[Data entries]
-- Opening Marker --

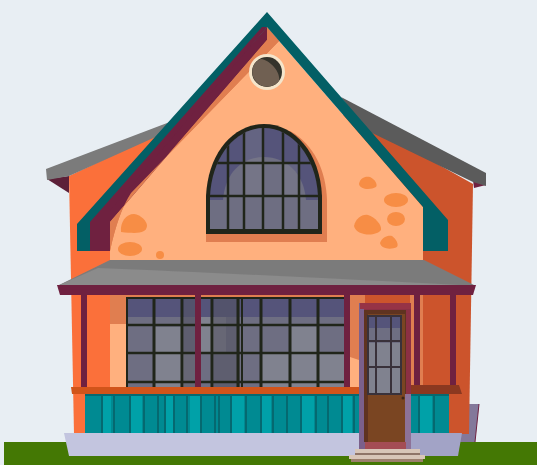
<!DOCTYPE html>
<html lang="en">
<head>
<meta charset="utf-8">
<title>Country house</title>
<style>
:root {
  --sky: #e8eef3; --grass: #447804; --orange: #fb703a; --rust: #cc542c;
  --peach: #ffb07e; --peach-shade: #e07e50; --stone: #f78d45;
  --teal: #035f65; --plank: #008a92; --plank-light: #00a1a8; --plank-dark: #056970;
  --plum: #6f2140; --plum-dark: #5c2038; --roof: #7b7b7b; --roof-light: #8b8b8b; --roof-dark: #5b5b5b;
  --frame: #20251a; --glass: #6e6e82; --glass-dark: #55547a; --glass-light: #80828f;
  --base: #c3c5df; --base-shade: #a2a3c6; --door: #7a4522; --door-dark: #5f3320; --sill: #d1541a;
}
html, body { margin: 0; overflow: hidden; }
body { width: 537px; height: 465px; background: var(--sky); }
svg { display: block; }
</style>
</head>
<body>
<svg width="537" height="465" viewBox="0 0 537 465" role="img" aria-label="Orange gabled house with a porch">
  <defs>
    <clipPath id="arch-glass"><path d="M210 229V196C212 156 236 128 264 128S316 156 318 196V229Z"/></clipPath>
    <clipPath id="gable-wall"><path d="M110 262V210L267 27L423 207V262Z"/></clipPath>
    <clipPath id="porch-glass"><rect x="128" y="299" width="220" height="88"/></clipPath>
  </defs>

  <rect id="sky" width="537" height="465" fill="var(--sky)"/>
  <rect id="grass" x="4" y="442" width="533" height="23" fill="var(--grass)"/>

  <g id="side-wings">
    <path d="M448 404H479L475 442H448Z" fill="#83789a"/>
    <path d="M479 404L475 442" stroke="var(--plum)"/>
    <path d="M69 176L160 133L200 140V434H74Z" fill="var(--orange)"/>
    <path d="M345 112L473 184L469 434H340V120Z" fill="var(--rust)"/>
    <path d="M47 179L69 176V193Z" fill="var(--plum-dark)"/>
    <path d="M46 169L175 120L160 135L69 176L47 180Z" fill="var(--roof)"/>
    <path d="M473 180L486 185L474 188Z" fill="var(--plum)"/>
    <path d="M341 97L486 173V186L473 182L366 130Z" fill="var(--roof-dark)"/>
  </g>

  <g id="gable">
    <path d="M110 262V210L267 27L423 207V262Z" fill="var(--peach)"/>
    <path d="M110 251V210L267 27L279 41L131 193Q118 213 110 251Z" fill="var(--peach-shade)"/>
    <g id="stones" fill="var(--stone)" clip-path="url(#gable-wall)">
      <path d="M121 232C120 222 126 214 134 214C141 215 147 221 147 226C146 233 139 234 121 232Z"/>
      <ellipse cx="130" cy="249" rx="12" ry="7"/>
      <circle cx="160" cy="255" r="4"/>
      <path d="M359 184C360 178 365 176 370 177C375 179 378 185 376 187C371 190 360 190 359 184Z"/>
      <ellipse cx="396" cy="200" rx="12" ry="7"/>
      <path d="M354 226C356 218 362 214 368 215C375 217 382 225 381 230C376 237 356 236 354 226Z"/>
      <ellipse cx="396" cy="219" rx="9" ry="7"/>
      <path d="M380 243C382 237 388 235 392 236C396 239 399 244 397 247C391 250 381 249 380 243Z"/>
    </g>
    <path d="M90 251V224L267 27V40L110 222V251Z" fill="var(--plum)"/>
    <path d="M110 222L267 40V27L279 41L131 193Q118 213 110 251Z" fill="var(--peach-shade)"/>
    <path d="M267 12L448 220V251H423V207L267 27L90 230V251H77V224Z" fill="var(--teal)"/>
    <path d="M90 251V222L262 27H267L110 211V251Z" fill="var(--plum)"/>
  </g>

  <g id="round-vent">
    <circle cx="267" cy="72" r="18" fill="#f5e5cb"/>
    <circle cx="267" cy="72" r="15" fill="#34332b"/>
    <path d="M253 67A15 15 0 0 0 279 81C281 72 270 60 261 59Q255 61 253 67Z" fill="#706052"/>
  </g>

  <g id="arched-window">
    <path d="M206 242V224L290 131C314 144 326 171 327 200V242Z" fill="var(--peach-shade)"/>
    <path d="M206 234V196C208 153 233 124 264 124S320 153 322 196V234Z" fill="var(--frame)"/>
    <g clip-path="url(#arch-glass)">
      <rect x="208" y="126" width="112" height="104" fill="var(--glass-dark)"/>
      <path d="M223 230V200C225 173 242 157 264 157S304 173 306 200V230Z" fill="var(--glass)"/>
      <path d="M210 200H318V230H210Z" fill="var(--glass)"/>
      <path d="M244 126H264V196H244ZM283 163H300V196H283Z" fill="var(--glass-light)" opacity=".35"/>
      <path d="M228 126V230M244 126V230M263 126V230M283 126V230M299 126V230M208 163H320M208 196H320" stroke="var(--frame)" stroke-width="2.5"/>
    </g>
  </g>

  <g id="porch-wall">
    <rect x="110" y="294" width="255" height="96" fill="var(--peach)"/>
    <path d="M110 294H365V362L350 357V300H126V324H110Z" fill="var(--peach-shade)"/>
    <path d="M410 294H423V390H410Z" fill="var(--peach-shade)"/>
  </g>

  <g id="porch-window">
    <rect x="126" y="297" width="224" height="91" fill="var(--frame)"/>
    <g clip-path="url(#porch-glass)">
      <rect x="128" y="299" width="220" height="88" fill="var(--glass)"/>
      <rect x="128" y="299" width="220" height="18" fill="var(--glass-dark)"/>
      <path d="M154 327H181V352H154ZM200 317H226V352H200ZM290 327H318V352H290ZM154 354H196V387H154ZM262 354H345V387H262Z" fill="var(--glass-light)"/>
      <path d="M184 299H196V387H184ZM214 299H240V387H214Z" fill="#535361" opacity=".55"/>
      <path d="M128 325H348M128 353H348M128 382H348" stroke="var(--frame)" stroke-width="2.5"/>
      <path d="M154 299V387M182 299V387M212 299V387M238 299V387M261 299V387M290 299V387M318 299V387" stroke="var(--frame)" stroke-width="3"/>
      <path d="M242 299V387" stroke="var(--frame)" stroke-width="2"/>
    </g>
  </g>

  <g id="porch-fence">
    <rect x="85" y="393" width="364" height="41" fill="var(--plank)"/>
    <path d="M103 393H111V434H103ZM131 393H142V434H131ZM166 393H173V434H166ZM190 393H200V434H190ZM232 393H244V434H232ZM262 393H271V434H262ZM302 393H314V434H302ZM343 393H352V434H343ZM420 393H432V434H420Z" fill="var(--plank-light)"/>
    <path d="M102 393V434M114 393V434M130 393V434M144 393V434M158 393V434M165 393V434M174 393V434M187 393V434M201 393V434M215 393V434M219 393V434M231 393V434M246 393V434M261 393V434M273 393V434M287 393V434M301 393V434M316 393V434M328 393V434M342 393V434M354 393V434M408 393V434M419 393V434M434 393V434" stroke="var(--plank-dark)" stroke-width="2"/>
    <path d="M85 393H449V396H85Z" fill="var(--plank-dark)"/>
  </g>

  <g id="posts" fill="var(--plum)">
    <rect x="81" y="294" width="6" height="95"/>
    <rect x="195" y="294" width="6" height="95"/>
    <rect x="344" y="294" width="6" height="95"/>
    <rect x="414" y="294" width="6" height="95"/>
    <rect x="450" y="294" width="6" height="95"/>
  </g>
  <path id="rail-left" d="M71 387H361V394H72Z" fill="var(--sill)"/>
  <path id="rail-right" d="M405 385H459L462 394H405Z" fill="#8b3820"/>

  <g id="foundation">
    <path d="M64 433H359V456H69Z" fill="var(--base)"/>
    <path d="M359 433H462L458 456H359Z" fill="var(--base-shade)"/>
  </g>

  <g id="door">
    <rect x="359" y="303" width="52" height="146" fill="#8b3044"/>
    <path d="M359 303H364V449H359ZM364 432H371V449H364Z" fill="#7b608b"/>
    <path d="M360 303H411V309H360Z" fill="#963346"/>
    <path d="M364 310H406V442H364Z" fill="var(--door-dark)"/>
    <path d="M368 314H405V442H368Z" fill="var(--door)"/>
    <path d="M405 394H411V449H405Z" fill="#8d7298"/>
    <rect x="367" y="315" width="35" height="80" fill="#39313a"/>
    <rect x="369" y="317" width="31" height="76" fill="var(--glass)"/>
    <path d="M369 343H400V393H369Z" fill="var(--glass-light)"/>
    <path d="M369 317H400V328H369Z" fill="var(--glass-dark)"/>
    <path d="M376 317V393M391 317V393M369 341H400M369 367H400" stroke="#39313a" stroke-width="2"/>
    <circle cx="403" cy="398" r="1.5" fill="#3c2618"/>
  </g>

  <g id="steps">
    <rect x="365" y="442" width="41" height="8" fill="#a44d54"/>
    <rect x="355" y="449" width="65" height="4" fill="#d8c6b8"/>
    <rect x="355" y="453" width="65" height="2" fill="#8f7568"/>
    <rect x="349" y="455" width="76" height="4" fill="#d8c6b8"/>
    <rect x="351" y="459" width="72" height="3" fill="#9c7f6c"/>
  </g>

  <g id="porch-roof">
    <path d="M110 260H424L476 286H57Z" fill="var(--roof)"/>
    <path d="M57 286L98 268Q250 274 476 286Z" fill="var(--roof-light)"/>
    <path d="M57 285H476L473 295H60Z" fill="var(--plum)"/>
  </g>
</svg>
</body>
</html>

-- Closing Marker --

WHAT THE EXERCISE ASKS: Beginning with the line above that contains "97L486 173V186L473 182L366", copy each line exactly up to and including the line that contains "242V224L290 131C314 144", and go no further.

ANSWER TO THIS TASK:
    <path d="M341 97L486 173V186L473 182L366 130Z" fill="var(--roof-dark)"/>
  </g>

  <g id="gable">
    <path d="M110 262V210L267 27L423 207V262Z" fill="var(--peach)"/>
    <path d="M110 251V210L267 27L279 41L131 193Q118 213 110 251Z" fill="var(--peach-shade)"/>
    <g id="stones" fill="var(--stone)" clip-path="url(#gable-wall)">
      <path d="M121 232C120 222 126 214 134 214C141 215 147 221 147 226C146 233 139 234 121 232Z"/>
      <ellipse cx="130" cy="249" rx="12" ry="7"/>
      <circle cx="160" cy="255" r="4"/>
      <path d="M359 184C360 178 365 176 370 177C375 179 378 185 376 187C371 190 360 190 359 184Z"/>
      <ellipse cx="396" cy="200" rx="12" ry="7"/>
      <path d="M354 226C356 218 362 214 368 215C375 217 382 225 381 230C376 237 356 236 354 226Z"/>
      <ellipse cx="396" cy="219" rx="9" ry="7"/>
      <path d="M380 243C382 237 388 235 392 236C396 239 399 244 397 247C391 250 381 249 380 243Z"/>
    </g>
    <path d="M90 251V224L267 27V40L110 222V251Z" fill="var(--plum)"/>
    <path d="M110 222L267 40V27L279 41L131 193Q118 213 110 251Z" fill="var(--peach-shade)"/>
    <path d="M267 12L448 220V251H423V207L267 27L90 230V251H77V224Z" fill="var(--teal)"/>
    <path d="M90 251V222L262 27H267L110 211V251Z" fill="var(--plum)"/>
  </g>

  <g id="round-vent">
    <circle cx="267" cy="72" r="18" fill="#f5e5cb"/>
    <circle cx="267" cy="72" r="15" fill="#34332b"/>
    <path d="M253 67A15 15 0 0 0 279 81C281 72 270 60 261 59Q255 61 253 67Z" fill="#706052"/>
  </g>

  <g id="arched-window">
    <path d="M206 242V224L290 131C314 144 326 171 327 200V242Z" fill="var(--peach-shade)"/>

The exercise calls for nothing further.